We are seeking to involve people living with multiple joints affected by osteoarthritis. E.g. A person who got a first diagnosis of osteoarthritis in the hand and years later a new diagnosis of osteoarthritis in the knee.
Other example: a person who started with a diagnosis of osteoarthritis in the hip and after that was diagnosed with a generalised osteoarthritis in other regions of her/his body.
We are looking for people aged 45 or more.
Both sexes are welcome bearing in mind osteoarthritis is more common in women.
We are looking between 5 to 10 participants. They would complete some questionnaires to help in the study design. They would select relevant outcomes to them from a list.
About the study:
Multi-site osteoarthritis has been shown to be associated with more severe pain and worse health-related quality of life compared to single-site osteoarthritis. Therefore, the identification of progression to multi-site osteoarthritis will help clinicians to delineate subgroups of osteoarthritis patients that will benefit from a specific treatment and prevention strategies.
In this study, we will use the QResearch database of patients in primary care. This is the largest general practice research database in the UK, and it contains over 35 million patients ever registered with 7,500 general practices.

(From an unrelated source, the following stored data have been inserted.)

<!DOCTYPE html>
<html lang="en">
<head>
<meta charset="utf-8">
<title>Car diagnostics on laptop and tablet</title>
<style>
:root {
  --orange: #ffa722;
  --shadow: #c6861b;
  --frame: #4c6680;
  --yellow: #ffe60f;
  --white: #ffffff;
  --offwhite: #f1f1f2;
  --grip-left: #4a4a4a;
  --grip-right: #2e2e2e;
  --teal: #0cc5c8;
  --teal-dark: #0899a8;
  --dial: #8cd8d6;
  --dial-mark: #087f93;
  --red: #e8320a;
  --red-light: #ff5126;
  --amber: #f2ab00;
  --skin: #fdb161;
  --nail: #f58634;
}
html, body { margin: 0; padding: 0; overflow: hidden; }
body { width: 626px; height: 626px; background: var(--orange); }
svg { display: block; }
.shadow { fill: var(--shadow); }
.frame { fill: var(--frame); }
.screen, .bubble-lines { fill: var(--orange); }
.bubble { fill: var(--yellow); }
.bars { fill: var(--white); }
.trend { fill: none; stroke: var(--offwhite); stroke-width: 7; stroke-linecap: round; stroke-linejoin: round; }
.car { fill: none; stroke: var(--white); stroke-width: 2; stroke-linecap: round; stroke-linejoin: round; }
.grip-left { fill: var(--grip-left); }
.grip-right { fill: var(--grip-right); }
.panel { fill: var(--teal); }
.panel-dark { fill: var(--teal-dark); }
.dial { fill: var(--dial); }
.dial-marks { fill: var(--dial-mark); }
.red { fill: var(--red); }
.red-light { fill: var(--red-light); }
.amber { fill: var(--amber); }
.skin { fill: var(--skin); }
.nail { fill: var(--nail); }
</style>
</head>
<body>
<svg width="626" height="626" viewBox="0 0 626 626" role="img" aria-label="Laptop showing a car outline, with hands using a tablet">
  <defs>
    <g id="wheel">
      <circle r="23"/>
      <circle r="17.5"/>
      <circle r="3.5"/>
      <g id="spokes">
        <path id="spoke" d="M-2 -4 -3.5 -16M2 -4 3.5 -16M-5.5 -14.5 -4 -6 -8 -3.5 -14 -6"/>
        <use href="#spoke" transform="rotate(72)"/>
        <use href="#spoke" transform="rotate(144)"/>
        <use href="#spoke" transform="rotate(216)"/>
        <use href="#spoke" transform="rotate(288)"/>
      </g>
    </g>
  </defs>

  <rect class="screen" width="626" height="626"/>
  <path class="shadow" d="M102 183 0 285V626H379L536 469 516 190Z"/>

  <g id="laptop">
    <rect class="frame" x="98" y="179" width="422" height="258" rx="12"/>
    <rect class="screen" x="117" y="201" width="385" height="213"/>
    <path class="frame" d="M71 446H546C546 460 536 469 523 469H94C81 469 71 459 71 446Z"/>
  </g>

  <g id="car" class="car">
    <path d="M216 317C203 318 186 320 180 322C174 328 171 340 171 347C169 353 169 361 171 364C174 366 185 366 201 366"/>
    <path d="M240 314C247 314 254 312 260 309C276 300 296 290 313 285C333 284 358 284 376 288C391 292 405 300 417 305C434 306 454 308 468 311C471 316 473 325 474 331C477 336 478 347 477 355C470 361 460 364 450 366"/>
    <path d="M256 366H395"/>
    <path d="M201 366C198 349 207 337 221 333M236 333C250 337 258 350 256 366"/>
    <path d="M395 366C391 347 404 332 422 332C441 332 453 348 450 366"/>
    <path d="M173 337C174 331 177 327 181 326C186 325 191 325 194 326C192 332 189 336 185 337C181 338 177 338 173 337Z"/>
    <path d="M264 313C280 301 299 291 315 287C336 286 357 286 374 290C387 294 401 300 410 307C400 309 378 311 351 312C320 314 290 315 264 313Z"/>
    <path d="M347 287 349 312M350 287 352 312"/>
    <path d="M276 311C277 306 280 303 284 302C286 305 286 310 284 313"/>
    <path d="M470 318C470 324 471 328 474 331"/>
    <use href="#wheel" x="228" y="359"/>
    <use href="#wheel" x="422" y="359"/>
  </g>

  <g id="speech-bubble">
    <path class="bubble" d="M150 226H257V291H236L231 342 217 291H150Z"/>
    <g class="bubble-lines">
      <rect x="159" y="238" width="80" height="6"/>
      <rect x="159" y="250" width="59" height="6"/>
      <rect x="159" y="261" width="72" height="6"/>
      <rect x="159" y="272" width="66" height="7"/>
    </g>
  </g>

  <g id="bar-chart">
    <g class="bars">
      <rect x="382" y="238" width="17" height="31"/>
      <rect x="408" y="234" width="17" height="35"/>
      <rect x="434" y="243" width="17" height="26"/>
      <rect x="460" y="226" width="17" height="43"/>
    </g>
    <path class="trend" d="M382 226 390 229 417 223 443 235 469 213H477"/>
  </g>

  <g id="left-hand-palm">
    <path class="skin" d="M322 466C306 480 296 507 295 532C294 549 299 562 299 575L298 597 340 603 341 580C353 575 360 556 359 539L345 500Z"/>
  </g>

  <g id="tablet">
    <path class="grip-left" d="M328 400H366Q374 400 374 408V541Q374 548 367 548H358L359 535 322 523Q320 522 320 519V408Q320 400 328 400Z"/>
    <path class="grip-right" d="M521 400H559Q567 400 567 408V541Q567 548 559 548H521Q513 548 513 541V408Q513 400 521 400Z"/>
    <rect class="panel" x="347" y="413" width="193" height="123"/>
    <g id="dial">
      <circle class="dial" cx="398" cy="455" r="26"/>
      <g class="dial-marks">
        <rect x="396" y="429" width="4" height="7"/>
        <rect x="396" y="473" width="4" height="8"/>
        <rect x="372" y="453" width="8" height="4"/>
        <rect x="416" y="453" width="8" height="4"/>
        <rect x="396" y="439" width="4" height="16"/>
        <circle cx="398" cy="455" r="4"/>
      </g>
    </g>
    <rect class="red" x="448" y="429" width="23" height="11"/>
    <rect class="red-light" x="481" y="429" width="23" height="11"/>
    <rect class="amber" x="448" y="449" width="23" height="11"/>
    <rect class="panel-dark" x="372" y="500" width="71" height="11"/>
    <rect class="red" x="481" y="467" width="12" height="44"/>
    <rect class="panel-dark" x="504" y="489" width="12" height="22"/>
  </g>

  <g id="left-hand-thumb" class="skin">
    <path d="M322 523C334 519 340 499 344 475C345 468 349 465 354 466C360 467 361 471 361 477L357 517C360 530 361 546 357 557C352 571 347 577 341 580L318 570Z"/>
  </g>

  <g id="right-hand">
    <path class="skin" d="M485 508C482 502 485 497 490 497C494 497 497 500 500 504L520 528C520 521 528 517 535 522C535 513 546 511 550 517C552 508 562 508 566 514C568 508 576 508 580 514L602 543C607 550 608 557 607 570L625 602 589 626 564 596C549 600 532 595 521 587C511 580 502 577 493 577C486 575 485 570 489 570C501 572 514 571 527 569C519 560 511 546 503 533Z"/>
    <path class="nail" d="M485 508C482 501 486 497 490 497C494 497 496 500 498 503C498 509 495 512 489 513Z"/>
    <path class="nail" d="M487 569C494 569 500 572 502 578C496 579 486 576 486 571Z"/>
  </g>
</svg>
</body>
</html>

We will identify patients with a first diagnosis of osteoarthritis in one site (the back, shoulder, wrist, hand, hip, knee, ankle, or foot), then identify later osteoarthritis diagnoses in other sites over time (secondary diagnoses). We will classify these patients into predetermined subgroups by whether and how their osteoarthritis progressed from that first site to other joint sites. We will then aim to define patient groups with different characteristics using a wide variety of demographic, life-style and clinical factors.
The deadline for the submission of the first stage of the grant application will be 11 November 2020. If the grant is successful we will be able to cover PPI costs around September 2021.
University of Oxford/Nuffield Department of Primary Care Health Sciences
Cesar Garriga, PhD
Nuffield Department of Primary Care Health Sciences,
University of Oxford,
Radcliffe Observatory Quarter,
Oxford OX2 6GG